"this is not special to beer." Definitely. But I'm a sucker for everything. The New Yorker depends on people like me, because they uncork 10,000-stories on topics I normally don't care about. Stories about absinthe, food flavorings, and perfumes stick out--none of which I use/consume.

I'm the kind of guy who gets sad with the corner restaurant goes out of business because they made pretty average food.

Um, I've already said too much...

Alan -

"But I'm a sucker for everything."

Well, that explains everything! Me, too. By the way. I watched a show on the dissection of a giant squid this week and thought after how odd it was that I had just quite happily watched a show on the dissection of a giant squid. Maybe that is the problem. We are all manic omnivores.

Craig -

I'm of the the thought that styles have always been for brewers, rather than the consumers. Styles, conveniently, allow one to say: "look I've made this beer correctly—my gravity is correct, my IBUs are correct, I've made a correct XX beer". It's the beery of equivalent of "showing your work" in arithmetic.

"Correct-ness", however, is irrelevant to my consumption of beer.

The problem with style is that it tries to solve to many problems. Beer classification to a brewer and beer classification to a consumer don't necessarily need to be the same thing.

How's this for a slight askew comparison. During WWII the U.S. Army contracted American auto makers Ford and Willys Overland, to build what they classified as a "truck, 1/4 ton, 4x4." To the GI's slogging across Europe and hacking their way through island in the Pacific, that "truck, 1/4 ton, 4x4" was simply known as the "Jeep."

Beer and Jeeps—it's a logical connection, right?

Alan -

Works for me. Style is sort of like a master branding in that sense.

olllllo -

Speaking of convention, is http://beervana.blogspot.ca/ a style, method or tradition as I am more accustomed to the .com version.

Jeeps and Beer? What will they think of next? ;)

Craig -

I'm quite content to ONLY think of Jeeps and Beer

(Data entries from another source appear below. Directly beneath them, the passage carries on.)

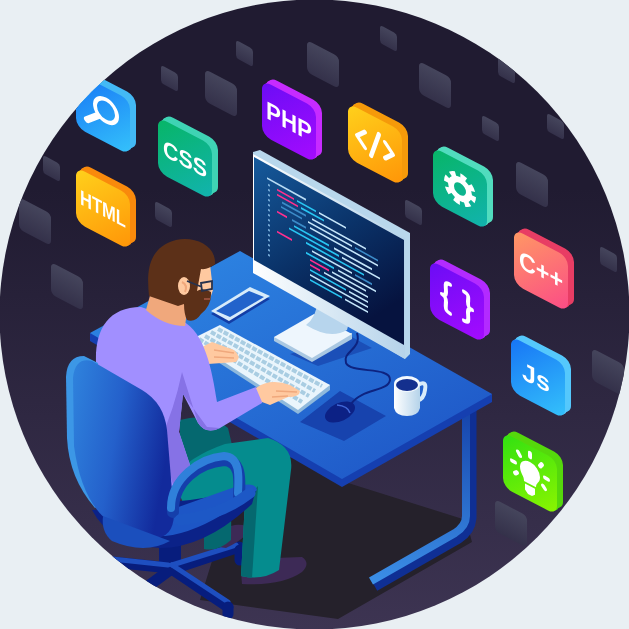
<!DOCTYPE html>
<html lang="en">
<head>
<meta charset="utf-8">
<title>Programmer at work</title>
<style>
:root{--page:#e9eff3;--skin:#ffc9a0;--skin-dark:#f0a87c;--hair:#5c3018;--shirt:#a18fff;--shirt-dark:#8672e6;--teal:#058c8e;--teal-dark:#05686f;--shoe:#3d2a56;--navy:#0c2185;--white:#fff}
html,body{margin:0;background:var(--page);overflow:hidden}
svg{display:block;width:629px;height:629px}
.label{fill:var(--white);font-family:"Liberation Sans",Arial,sans-serif;font-weight:700;text-anchor:middle}
.glyph{fill:none;stroke:var(--white);stroke-width:4;stroke-linecap:round;stroke-linejoin:round}
.chip{fill:url(#chip-fill)}
.code path{fill:none;stroke-width:1.8}
</style>
</head>
<body>
<svg viewBox="0 0 629 629" role="img" aria-label="Programmer at a desk surrounded by coding icons">
<defs>
<clipPath id="disc"><circle cx="314.5" cy="314.5" r="315"/></clipPath>
<linearGradient id="night" x2="0" y2="1"><stop offset=".3" stop-color="#201b31"/><stop offset="1" stop-color="#3d3452"/></linearGradient>
<linearGradient id="chip-fill" x2="0" y2="1"><stop stop-color="#45455c"/><stop offset="1" stop-color="#34314a"/></linearGradient>
<linearGradient id="sky" x2="1" y2="1"><stop stop-color="#1673f5"/><stop offset="1" stop-color="#35c3fb"/></linearGradient>
<linearGradient id="green" x2="1" y2="1"><stop stop-color="#07b565"/><stop offset="1" stop-color="#12b3b0"/></linearGradient>
<linearGradient id="amber" x2="1" y2="1"><stop stop-color="#ffd21c"/><stop offset="1" stop-color="#ff9407"/></linearGradient>
<linearGradient id="violet" x2="1" y2="1"><stop stop-color="#6a0cf5"/><stop offset="1" stop-color="#a60bff"/></linearGradient>
<linearGradient id="coral" x2="1" y2="1"><stop stop-color="#ff9a63"/><stop offset="1" stop-color="#fb4a87"/></linearGradient>
<linearGradient id="lime" x2="1" y2="1"><stop stop-color="#2fe012"/><stop offset="1" stop-color="#8df500"/></linearGradient>
<linearGradient id="desk" x2="1" y2="1"><stop stop-color="#2f8be6"/><stop offset="1" stop-color="#1d52c4"/></linearGradient>
<linearGradient id="leg" x2="0" y2="1"><stop stop-color="#1440a8"/><stop offset="1" stop-color="#3b8ee6"/></linearGradient>
<linearGradient id="screen" x2=".5" y2="1"><stop stop-color="#165a9c"/><stop offset=".55" stop-color="#0a3268"/><stop offset="1" stop-color="#06133f"/></linearGradient>
<linearGradient id="chair" x2="1" y2=".3"><stop stop-color="#2f83dd"/><stop offset=".5" stop-color="#2460cb"/><stop offset="1" stop-color="#122a9c"/></linearGradient>
<linearGradient id="metal" x2="1" y2="0"><stop stop-color="#fff"/><stop offset="1" stop-color="#b5d3ea"/></linearGradient>
<rect id="plate" width="54" height="55" rx="9" transform="matrix(1 .52 0 1 0 6)"/>
<g id="plate-edge"><use href="#plate" x="6" y="-4"/><use href="#plate" x="4" y="-3"/><use href="#plate" x="2" y="-1"/></g>
<rect id="chip-l" class="chip" width="32" height="32" rx="5" transform="skewY(28)"/>
<rect id="chip-s" class="chip" width="17" height="18" rx="3" transform="skewY(28)"/>
</defs>

<g clip-path="url(#disc)">
<rect id="backdrop" width="629" height="629" fill="url(#night)"/>
<g id="floating-chips">
<use href="#chip-l" x="307" y="40"/><use href="#chip-l" x="205" y="69"/><use href="#chip-l" x="419" y="61"/><use href="#chip-l" x="516" y="160"/><use href="#chip-l" x="19" y="197"/><use href="#chip-l" x="51" y="262"/><use href="#chip-l" x="592" y="348"/><use href="#chip-l" x="495" y="499"/>
<use href="#chip-s" x="161" y="65"/><use href="#chip-s" x="236" y="40"/><use href="#chip-s" x="380" y="25"/><use href="#chip-s" x="482" y="115"/><use href="#chip-s" x="547" y="113"/><use href="#chip-s" x="43" y="155"/><use href="#chip-s" x="155" y="201"/><use href="#chip-s" x="600" y="246"/><use href="#chip-s" x="405" y="199"/><use href="#chip-s" x="498" y="57"/>
</g>

<g id="icon-tiles">
<g transform="translate(76 66)"><use href="#plate-edge" fill="#43b9f5"/><use href="#plate" fill="url(#sky)"/><g class="glyph" transform="matrix(1 .52 0 1 0 6)"><circle cx="30" cy="23" r="11"/><path d="M22 32 11 42" stroke-width="6"/></g></g>
<g transform="translate(158 111)"><use href="#plate-edge" fill="#3fd3b4"/><use href="#plate" fill="url(#green)"/><text class="label" transform="matrix(1 .52 0 1 0 6)" x="27" y="36" font-size="23" textLength="44" lengthAdjust="spacingAndGlyphs">CSS</text></g>
<g transform="translate(76 161)"><use href="#plate-edge" fill="#f98a0c"/><use href="#plate" fill="url(#amber)"/><text class="label" transform="matrix(1 .52 0 1 0 6)" x="27" y="35" font-size="21" textLength="46" lengthAdjust="spacingAndGlyphs">HTML</text></g>
<g transform="translate(262 74)"><use href="#plate-edge" fill="#c72bff"/><use href="#plate" fill="url(#violet)"/><text class="label" transform="matrix(1 .52 0 1 0 6)" x="27" y="36" font-size="25" textLength="46" lengthAdjust="spacingAndGlyphs">PHP</text></g>
<g transform="translate(348 97)"><use href="#plate-edge" fill="#f59a0a"/><use href="#plate" fill="url(#amber)"/><path class="glyph" transform="matrix(1 .52 0 1 0 6)" d="M17 20 9 28 17 36M37 20 45 28 37 36M31 15 23 41"/></g>
<g transform="translate(433 141)"><use href="#plate-edge" fill="#51dcbe"/><use href="#plate" fill="url(#green)"/><g class="glyph" transform="matrix(1 .52 0 1 0 6)"><circle cx="27" cy="28" r="9" stroke-width="6"/><circle cx="27" cy="28" r="13" stroke-width="6" stroke-linecap="butt" stroke-dasharray="5.6 4.6"/></g></g>
<g transform="translate(430 254)"><use href="#plate-edge" fill="#b32bff"/><use href="#plate" fill="url(#violet)"/><path class="glyph" transform="matrix(1 .52 0 1 0 6)" d="M20 14C14 14 16 19 16 23 16 27 15 28 12 28 15 28 16 30 16 33 16 38 14 43 20 43M34 14C40 14 38 19 38 23 38 27 39 28 42 28 39 28 38 30 38 33 38 38 40 43 34 43"/></g>
<g transform="translate(514 223)"><use href="#plate-edge" fill="#e83d64"/><use href="#plate" fill="url(#coral)"/><text class="label" transform="matrix(1 .52 0 1 0 6)" x="27" y="36" font-size="25" textLength="44" lengthAdjust="spacingAndGlyphs">C++</text></g>
<g transform="translate(511 330)"><use href="#plate-edge" fill="#55c8fc"/><use href="#plate" fill="url(#sky)"/><text class="label" transform="matrix(1 .52 0 1 0 6)" x="25" y="37" font-size="25">Js</text></g>
<g transform="translate(503 426)"><use href="#plate-edge" fill="#55d80c"/><use href="#plate" fill="url(#lime)"/><g transform="matrix(1 .52 0 1 0 6)"><path fill="#fff" d="M21 38C21 33 17 32 17 26A10 10 0 0 1 37 26C37 32 33 33 33 38ZM22 40H32V46L29 49H25L22 46Z"/><path class="glyph" stroke-width="2.5" d="M27 7V11M15 12 17 15M39 12 37 15M9 24H12M42 24H45M12 35 14 33M42 35 40 33"/></g></g>
</g>

<path id="floor-shadow" fill="#25212b" d="M240 470 298 456 345 482 466 520 472 542 338 619 200 600Z"/>

<g id="desk">
<path fill="none" stroke="#0f2f94" stroke-width="13" stroke-linejoin="round" d="M470 402V518Q469 530 458 537L374 585"/>
<path fill="none" stroke="url(#leg)" stroke-width="8" d="M466 402V516Q466 526 455 533L371 581"/>
<path fill="#153fb0" d="M90 333V341L342 487 492 402V394Z"/>
<path fill="url(#desk)" d="M90 333 240 251 492 394 342 479Z"/>
</g>

<g id="tablet"><path fill="#123da6" d="M211 314 250 290 270 299 229 324Z"/><path fill="#d7ebfa" d="M211 311 250 287 270 296 229 321Z"/><path fill="#2263cb" d="M216 311 249 291 264 297 230 317Z"/></g>

<g id="monitor">
<path fill="#1b4fb8" d="M290 354 350 336 372 348 318 366Z"/>
<path fill="#aac8e2" d="M274 337V341L312 362 352 339V333Z"/>
<path fill="#eef6fd" d="M274 337 314 314 352 334 312 358Z"/>
<path fill="#b7d5ed" d="M318 300 350 318 347 330Q330 340 306 325Q316 318 318 300Z"/>
<path fill="#b8d7ec" d="M253 152 260 150 410 233V354L405 359 255 270Z"/>
<path fill="url(#metal)" d="M253 154 405 238V359L253 273Z"/>
<path fill="url(#screen)" d="M254 157 404 240V345L254 260Z"/>
<g class="code" transform="matrix(1 .553 0 1 254 157)">
<path stroke="#b9dcf5" d="M13 14H52"/>
<path stroke="#7fb4df" stroke-width="2" stroke-dasharray="2 3" d="M15 19V92"/>
<path stroke="#ff2f8e" d="M23 20H40M23 25H44M23 42H33M23 62H38M56 72H75M56 77H66"/>
<path stroke="#28c5f2" d="M43 20H62M47 25H70M40 47H75M35 52H85M52 57H110M52 67H80M56 82H92M56 92H88"/>
<path stroke="#c4e5fa" d="M65 20H92M58 30H112M54 35H98M56 40H124M80 47H118M88 52H126M58 62H98M84 67H122M78 72H112M70 77H114M95 82H114M56 87H114M91 92H114"/>
<path stroke="#3b8bc8" d="M101 35H124M101 62H118M28 30H52M27 35H48M38 42H52"/>
</g>
</g>

<g id="mouse">
<path fill="#1743ae" d="M300 422 340 391 386 416 344 441Z"/>
<path fill="none" stroke="#0d2380" stroke-width="2" d="M357 333C362 350 342 351 346 363 351 374 391 366 390 380 388 392 362 388 351 404"/>
<ellipse cx="340" cy="412" rx="16" ry="9" transform="rotate(-25 340 412)" fill="var(--navy)"/>
<path fill="none" stroke="#4168d8" stroke-width="1.5" d="M337 405Q348 406 350 413"/>
</g>

<g id="mug">
<path fill="none" stroke="#d9ecfa" stroke-width="4" d="M418 385Q427 380 425 390 424 399 417 401"/>
<path fill="url(#metal)" d="M394 384V408Q396 416 407 416 418 416 420 408V384Z"/>
<ellipse cx="407" cy="384" rx="13" ry="8" fill="#f3f9fe"/><ellipse cx="407" cy="385" rx="11" ry="6" fill="#14308e"/>
</g>

<g id="keyboard">
<path fill="#8fb9dc" d="M190 340V344L298 414 330 390V385Z"/>
<path fill="#eaf5fc" d="M190 340 220 325 330 385 298 410Z"/>
<g fill="none" stroke="#a9cde2" stroke-width="4" stroke-dasharray="5 1.5"><path d="M218 329 322 386"/><path d="M211 332 315 391"/><path d="M205 336 309 396"/><path d="M199 339 302 402"/></g>
</g>

<g id="chair-base" stroke-linecap="round" fill="none">
<g stroke="#071d7d" stroke-width="11"><path d="M170 570 239 547"/><path d="M170 568 112 562"/><path d="M170 568 228 607"/><path d="M170 570 125 603"/><path d="M170 540V568" stroke-width="22" stroke-linecap="butt"/></g>
<g stroke="#1e4fc0" stroke-width="5"><path d="M172 565 236 545"/><path d="M168 565 112 559"/><path d="M172 565 228 602"/></g>
<path stroke="#071d7d" stroke-width="11" d="M228 607V614M240 550V560"/>
</g>

<g id="legs">
<path fill="var(--shoe)" d="M204 545Q228 520 246 526 253 535 226 548Z"/>
<path fill="var(--teal-dark)" d="M180 420Q210 412 228 428L232 445 231 540Q218 552 204 549V490L180 460Z"/>
<path fill="var(--shoe)" d="M241 572Q262 555 276 558L302 557Q311 563 302 572 282 586 242 584Z"/>
<path fill="var(--teal)" d="M172 478Q190 456 225 444L268 438Q294 446 291 470L279 570Q262 581 241 576L245 500 190 518Z"/>
<path fill="var(--teal-dark)" d="M245 502 258 486 252 578 241 576Z"/>
</g>

<g id="chair-seat">
<path fill="#0b2288" d="M92 510Q110 545 160 548 205 548 252 504L256 490 190 500Z"/>
<path fill="#1d56c6" d="M95 506Q120 538 165 536 205 532 257 490 255 480 232 488L170 510Z"/>
</g>

<g id="far-arm">
<path fill="var(--skin)" d="M196 350 212 342 234 350Q242 357 236 362L208 364Z"/>
<path fill="none" stroke="var(--skin-dark)" stroke-width="1.5" d="M214 350 234 353M214 357 234 358"/>
</g>

<g id="torso">
<path fill="var(--shirt)" d="M96 362C95 330 108 307 141 307L182 321C205 332 212 370 217 402L256 387Q264 394 262 403L220 428Q206 435 198 423L183 394 179 432 191 468 174 490 120 420Z"/>
<path fill="var(--shirt-dark)" d="M182 372 198 423Q206 435 220 428L207 427Q196 412 183 394L179 432 191 468 174 488 160 440Q174 410 182 372Z"/>
<path fill="var(--skin)" d="M256 388Q270 378 290 385L300 391Q300 397 288 397L270 405 262 402Z"/>
<path fill="none" stroke="var(--skin-dark)" stroke-width="1.5" d="M276 391 297 392M272 397 288 396"/>
</g>

<g id="head">
<path fill="var(--skin-dark)" d="M151 292 188 305 185 326Q164 326 146 310Z"/>
<path fill="var(--skin)" d="M180 266 210 264 213 290 208 305 188 302Z"/>
<path fill="var(--hair)" d="M149 296C147 275 146 248 176 240 196 236 216 246 215 264Q208 270 201 269L197 291Q203 287 211 292 212 305 201 314 195 323 187 320 184 314 184 304L178 306Z"/>
<ellipse cx="184" cy="286" rx="6" ry="9" fill="var(--skin)"/>
<path fill="none" stroke="var(--skin-dark)" stroke-width="2" d="M182 282Q188 285 185 292"/>
<path fill="none" stroke="#26324e" stroke-width="1.8" d="M187 281 202 287M201 283 212 281V289L202 291Z"/>
<path fill="none" stroke="#a85846" stroke-width="1.5" d="M204 299H210"/>
</g>

<g id="chair-back">
<path fill="#3c97e6" d="M66 377Q67 356 84 356L98 363 110 500 95 508Q69 478 67 438Z"/>
<path fill="url(#chair)" d="M73 378Q75 357 92 361L142 390Q164 403 167 430L174 515Q173 541 148 538L115 526Q82 506 74 446Z"/>
<path fill="#1b4fbd" d="M103 516 170 541Q145 555 112 541 101 532 103 516Z"/>
</g>

<g id="armrest" fill="none" stroke-linecap="round">
<path stroke="#153fab" stroke-width="12" d="M173 512C172 480 200 462 224 460 241 461 240 478 239 498"/>
<path stroke="#2f80da" stroke-width="8" d="M171 508C171 478 200 458 224 456 240 457 239 475 238 493"/>
<path stroke="#1d58c6" stroke-width="11" d="M180 520Q220 516 250 493"/>
</g>
</g>
</svg>
</body>
</html>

NonconFERMist -

As usual I type up my response, explore some ideas and check to see if I added anything unique. Nope, nada, zero...delete. I had to comment to prove all that mental fermenting didn't go for nothing.

Haven't been browsing the beer blogs much lately, still enjoy your posts Alan.

Alan -

Thanks but remember: I don't care much for my own writing. Aside from good manners, all input is welcome.